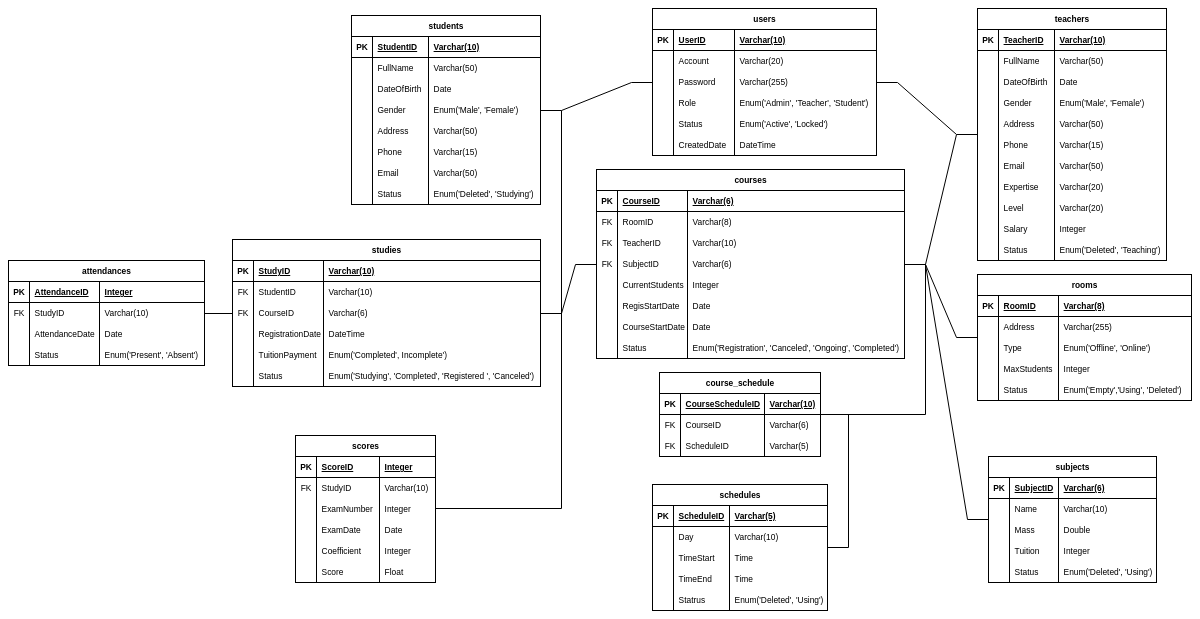
<!DOCTYPE html>
<html lang="en">
<head>
<meta charset="utf-8">
<title>School database schema</title>
<style>
:root { --paper: #fff; --ink: #000; --row: 21px; }
* { box-sizing: border-box; margin: 0; padding: 0; }
html, body { width: 1200px; height: 619px; overflow: hidden; background: var(--paper); }
.diagram {
  position: relative; width: 1200px; height: 619px; overflow: hidden;
  color: var(--ink); font: 8.4px/20px "Liberation Sans", Arial, sans-serif; white-space: nowrap;
}
.relations { position: absolute; inset: 0; fill: none; stroke: var(--ink); stroke-width: 1; }
.entity {
  position: absolute; left: var(--x); top: var(--y); width: var(--w);
  border: 1px solid var(--ink); background: var(--paper);
}
.entity h2 { height: 20px; font-size: inherit; font-weight: 700; text-align: center; }
.entity ul { list-style: none; }
.entity li { display: grid; grid-template-columns: 21px var(--name) 1fr; height: var(--row); }
.entity li:last-child { height: 20px; }
.entity li span { padding-left: 4.6px; }
.entity li span:first-child { padding: 0; text-align: center; }
.entity li span:not(:last-child) { border-right: 1px solid var(--ink); }
.entity .pk { height: 22px; border: solid var(--ink); border-width: 1px 0; font-weight: 700; }
.pk span:not(:first-child) { text-decoration: underline; }
</style>
</head>
<body>
<main class="diagram">
<svg class="relations" width="1200" height="619" viewBox="0 0 1200 619" aria-hidden="true">
  <g transform="translate(.5 .5)">
    <polyline points="540,110 561,110 631,82 652,82"/>
    <polyline points="561,110 561,508 435,508"/>
    <polyline points="540,313 561,313 575,264 596,264"/>
    <polyline points="204,313 232,313"/>
    <polyline points="876,82 897,82 956,134 977,134"/>
    <polyline points="904,264 925,264 956,134"/>
    <polyline points="925,264 956,337 977,337"/>
    <polyline points="925,264 967,519 988,519"/>
    <polyline points="925,264 925,414 820,414"/>
    <polyline points="848,414 848,547 827,547"/>
  </g>
</svg>

<section class="entity" style="--x:351px;--y:15px;--w:190px;--name:56px">
<h2>students</h2>
<ul>
<li class="pk"><span>PK</span><span>StudentID</span><span>Varchar(10)</span></li>
<li><span></span><span>FullName</span><span>Varchar(50)</span></li>
<li><span></span><span>DateOfBirth</span><span>Date</span></li>
<li><span></span><span>Gender</span><span>Enum('Male', 'Female')</span></li>
<li><span></span><span>Address</span><span>Varchar(50)</span></li>
<li><span></span><span>Phone</span><span>Varchar(15)</span></li>
<li><span></span><span>Email</span><span>Varchar(50)</span></li>
<li><span></span><span>Status</span><span>Enum('Deleted', 'Studying')</span></li>
</ul>
</section>

<section class="entity" style="--x:652px;--y:8px;--w:225px;--name:61px">
<h2>users</h2>
<ul>
<li class="pk"><span>PK</span><span>UserID</span><span>Varchar(10)</span></li>
<li><span></span><span>Account</span><span>Varchar(20)</span></li>
<li><span></span><span>Password</span><span>Varchar(255)</span></li>
<li><span></span><span>Role</span><span>Enum('Admin', 'Teacher', 'Student')</span></li>
<li><span></span><span>Status</span><span>Enum('Active', 'Locked')</span></li>
<li><span></span><span>CreatedDate</span><span>DateTime</span></li>
</ul>
</section>

<section class="entity" style="--x:977px;--y:8px;--w:190px;--name:56px">
<h2>teachers</h2>
<ul>
<li class="pk"><span>PK</span><span>TeacherID</span><span>Varchar(10)</span></li>
<li><span></span><span>FullName</span><span>Varchar(50)</span></li>
<li><span></span><span>DateOfBirth</span><span>Date</span></li>
<li><span></span><span>Gender</span><span>Enum('Male', 'Female')</span></li>
<li><span></span><span>Address</span><span>Varchar(50)</span></li>
<li><span></span><span>Phone</span><span>Varchar(15)</span></li>
<li><span></span><span>Email</span><span>Varchar(50)</span></li>
<li><span></span><span>Expertise</span><span>Varchar(20)</span></li>
<li><span></span><span>Level</span><span>Varchar(20)</span></li>
<li><span></span><span>Salary</span><span>Integer</span></li>
<li><span></span><span>Status</span><span>Enum('Deleted', 'Teaching')</span></li>
</ul>
</section>

<section class="entity" style="--x:596px;--y:169px;--w:309px;--name:70px">
<h2>courses</h2>
<ul>
<li class="pk"><span>PK</span><span>CourseID</span><span>Varchar(6)</span></li>
<li><span>FK</span><span>RoomID</span><span>Varchar(8)</span></li>
<li><span>FK</span><span>TeacherID</span><span>Varchar(10)</span></li>
<li><span>FK</span><span>SubjectID</span><span>Varchar(6)</span></li>
<li><span></span><span>CurrentStudents</span><span>Integer</span></li>
<li><span></span><span>RegisStartDate</span><span>Date</span></li>
<li><span></span><span>CourseStartDate</span><span>Date</span></li>
<li><span></span><span>Status</span><span>Enum('Registration', 'Canceled', 'Ongoing', 'Completed')</span></li>
</ul>
</section>

<section class="entity" style="--x:232px;--y:239px;--w:309px;--name:70px">
<h2>studies</h2>
<ul>
<li class="pk"><span>PK</span><span>StudyID</span><span>Varchar(10)</span></li>
<li><span>FK</span><span>StudentID</span><span>Varchar(10)</span></li>
<li><span>FK</span><span>CourseID</span><span>Varchar(6)</span></li>
<li><span></span><span>RegistrationDate</span><span>DateTime</span></li>
<li><span></span><span>TuitionPayment</span><span>Enum('Completed', Incomplete')</span></li>
<li><span></span><span>Status</span><span>Enum('Studying', 'Completed', 'Registered ', 'Canceled')</span></li>
</ul>
</section>

<section class="entity" style="--x:8px;--y:260px;--w:197px;--name:70px">
<h2>attendances</h2>
<ul>
<li class="pk"><span>PK</span><span>AttendanceID</span><span>Integer</span></li>
<li><span>FK</span><span>StudyID</span><span>Varchar(10)</span></li>
<li><span></span><span>AttendanceDate</span><span>Date</span></li>
<li><span></span><span>Status</span><span>Enum('Present', 'Absent')</span></li>
</ul>
</section>

<section class="entity" style="--x:295px;--y:435px;--w:141px;--name:63px">
<h2>scores</h2>
<ul>
<li class="pk"><span>PK</span><span>ScoreID</span><span>Integer</span></li>
<li><span>FK</span><span>StudyID</span><span>Varchar(10)</span></li>
<li><span></span><span>ExamNumber</span><span>Integer</span></li>
<li><span></span><span>ExamDate</span><span>Date</span></li>
<li><span></span><span>Coefficient</span><span>Integer</span></li>
<li><span></span><span>Score</span><span>Float</span></li>
</ul>
</section>

<section class="entity" style="--x:659px;--y:372px;--w:162px;--name:84px">
<h2>course_schedule</h2>
<ul>
<li class="pk"><span>PK</span><span>CourseScheduleID</span><span>Varchar(10)</span></li>
<li><span>FK</span><span>CourseID</span><span>Varchar(6)</span></li>
<li><span>FK</span><span>ScheduleID</span><span>Varchar(5)</span></li>
</ul>
</section>

<section class="entity" style="--x:652px;--y:484px;--w:176px;--name:56px">
<h2>schedules</h2>
<ul>
<li class="pk"><span>PK</span><span>ScheduleID</span><span>Varchar(5)</span></li>
<li><span></span><span>Day</span><span>Varchar(10)</span></li>
<li><span></span><span>TimeStart</span><span>Time</span></li>
<li><span></span><span>TimeEnd</span><span>Time</span></li>
<li><span></span><span>Statrus</span><span>Enum('Deleted', 'Using')</span></li>
</ul>
</section>

<section class="entity" style="--x:977px;--y:274px;--w:215px;--name:60px">
<h2>rooms</h2>
<ul>
<li class="pk"><span>PK</span><span>RoomID</span><span>Varchar(8)</span></li>
<li><span></span><span>Address</span><span>Varchar(255)</span></li>
<li><span></span><span>Type</span><span>Enum('Offline', 'Online')</span></li>
<li><span></span><span>MaxStudents</span><span>Integer</span></li>
<li><span></span><span>Status</span><span>Enum('Empty','Using', 'Deleted')</span></li>
</ul>
</section>

<section class="entity" style="--x:988px;--y:456px;--w:169px;--name:49px">
<h2>subjects</h2>
<ul>
<li class="pk"><span>PK</span><span>SubjectID</span><span>Varchar(6)</span></li>
<li><span></span><span>Name</span><span>Varchar(10)</span></li>
<li><span></span><span>Mass</span><span>Double</span></li>
<li><span></span><span>Tuition</span><span>Integer</span></li>
<li><span></span><span>Status</span><span>Enum('Deleted', 'Using')</span></li>
</ul>
</section>
</main>
</body>
</html>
* * *
*Exercise brief*: In the answer, set down only the lines from the opening line of the listing through the line that holds "border-box; margin: 0;", exactly as they appear, minus the pictures.

*Task response*:
<!DOCTYPE html>
<html lang="en">
<head>
<meta charset="utf-8">
<title>School database schema</title>
<style>
:root { --paper: #fff; --ink: #000; --row: 21px; }
* { box-sizing: border-box; margin: 0; padding: 0; }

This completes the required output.